Segment Open
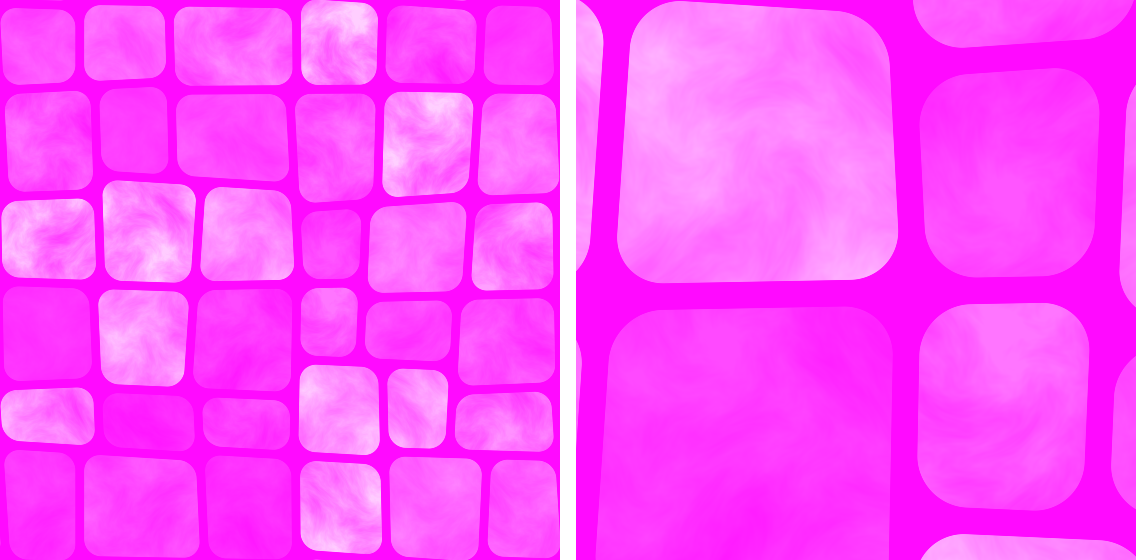
Left, the full canvas; right, a detail of the centre.
Write a Shadertoy shader that draws this pattern.

```glsl
// Uneven rounded paving stones, six by six, in pinks on magenta mortar.
// Grid corners alternately carry an upright or a level wall, shifted and
// tilted by a hash; four walls bound each stone, tinted by warped sine clouds.

#define TILES 6.0            // stones across and down
#define WALL_SHIFT 0.20      // largest wall offset, in cells
#define BORDER_CALM 0.2      // share of the offset kept on the outer border
#define WALL_TILT 0.07       // largest wall slope
#define MORTAR 0.095         // gap between stones, in cells
#define CORNER 0.18          // corner radius, in cells
#define CLOUD_SCALE 4.2      // frequency of the widest clouds
#define CLOUD_CONTRAST 0.42  // mean cloud strength
#define TINT_MIN 0.20        // faintest stone
#define MORTAR_COLOR vec3(1.0, 0.04, 1.0)
#define STONE_COLOR vec3(1.0, 0.76, 1.0)

// Three random values per lattice point, periodic over the canvas
vec3 hash3(vec2 cell, float seed) {
    vec3 q = fract((mod(cell, TILES).xyx + seed) * vec3(0.1031, 0.1030, 0.0973));
    q += dot(q, q.yxz + 33.33);
    return fract((q.xxy + q.yzz) * q.zyx);
}

// Signed offset of p from the wall through a corner; axis 0 upright, 1 level
float wall(vec2 p, vec2 corner, int axis) {
    vec2 h = hash3(corner, 7.3).xy * 2.0 - 1.0;
    float border = mod(corner[axis], TILES) < 0.5 ? BORDER_CALM : 1.0;
    vec2 d = p - corner;
    return d[axis] - WALL_SHIFT * border * h.x - WALL_TILT * h.y * d[1 - axis];
}

// Signed distance to one rounded stone
float stone(vec2 p, vec2 cell) {
    // Corners with an odd index sum hold upright walls, even ones level walls
    float odd = mod(cell.x + cell.y, 2.0);
    float left = wall(p, cell + vec2(0.0, 1.0 - odd), 0);
    float right = wall(p, cell + vec2(1.0, odd), 0);
    float bottom = wall(p, cell + vec2(odd, 0.0), 1);
    float top = wall(p, cell + vec2(1.0 - odd, 1.0), 1);
    vec2 d = vec2(max(-left, right), max(-bottom, top)) + 0.5 * MORTAR + CORNER;
    return length(max(d, 0.0)) + min(max(d.x, d.y), 0.0) - CORNER;
}

// Layered, gently warped sines, roughly -1 to 1
float clouds(vec2 p) {
    float sum = 0.0, amp = 0.5;
    for (int i = 0; i < 6; i++) {
        p += 0.45 * sin(p.yx + vec2(1.7, 4.1));
        sum += amp * sin(p.x) * sin(p.y);
        p = mat2(1.6, 1.2, -1.2, 1.6) * p + 2.3;
        amp *= 0.58;
    }
    return sum;
}

void mainImage(out vec4 fragColor, in vec2 fragCoord) {
    vec2 p = fragCoord / iResolution.y * TILES;
    float pixel = TILES / iResolution.y;

    // Nearest stone among the neighbouring cells
    float dist = 1e3;
    vec2 id = vec2(0.0);
    for (int y = -1; y <= 1; y++) {
        for (int x = -1; x <= 1; x++) {
            vec2 cell = floor(p) + vec2(x, y);
            float d = stone(p, cell);
            if (d < dist) { dist = d; id = cell; }
        }
    }

    // Tint and clouds of that stone
    vec3 h = hash3(id, 41.7);
    float contrast = CLOUD_CONTRAST * mix(0.6, 1.4, h.y);
    float cloud = 0.75 + contrast * clouds((p - id) * CLOUD_SCALE + 40.0 * h.yz);
    float tint = mix(TINT_MIN, 1.0, h.x) * clamp(cloud, 0.25, 1.1);

    float cover = smoothstep(0.5 * pixel, -0.5 * pixel, dist);
    fragColor = vec4(mix(MORTAR_COLOR, STONE_COLOR, tint * cover), 1.0);
}
```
Segment Closed
What the exercise asks: Find the word "axis" in the entries, and copy every line it shows up in.

Finished exercise:
// Signed offset of p from the wall through a corner; axis 0 upright, 1 level
float wall(vec2 p, vec2 corner, int axis) {
    float border = mod(corner[axis], TILES) < 0.5 ? BORDER_CALM : 1.0;
    return d[axis] - WALL_SHIFT * border * h.x - WALL_TILT * h.y * d[1 - axis];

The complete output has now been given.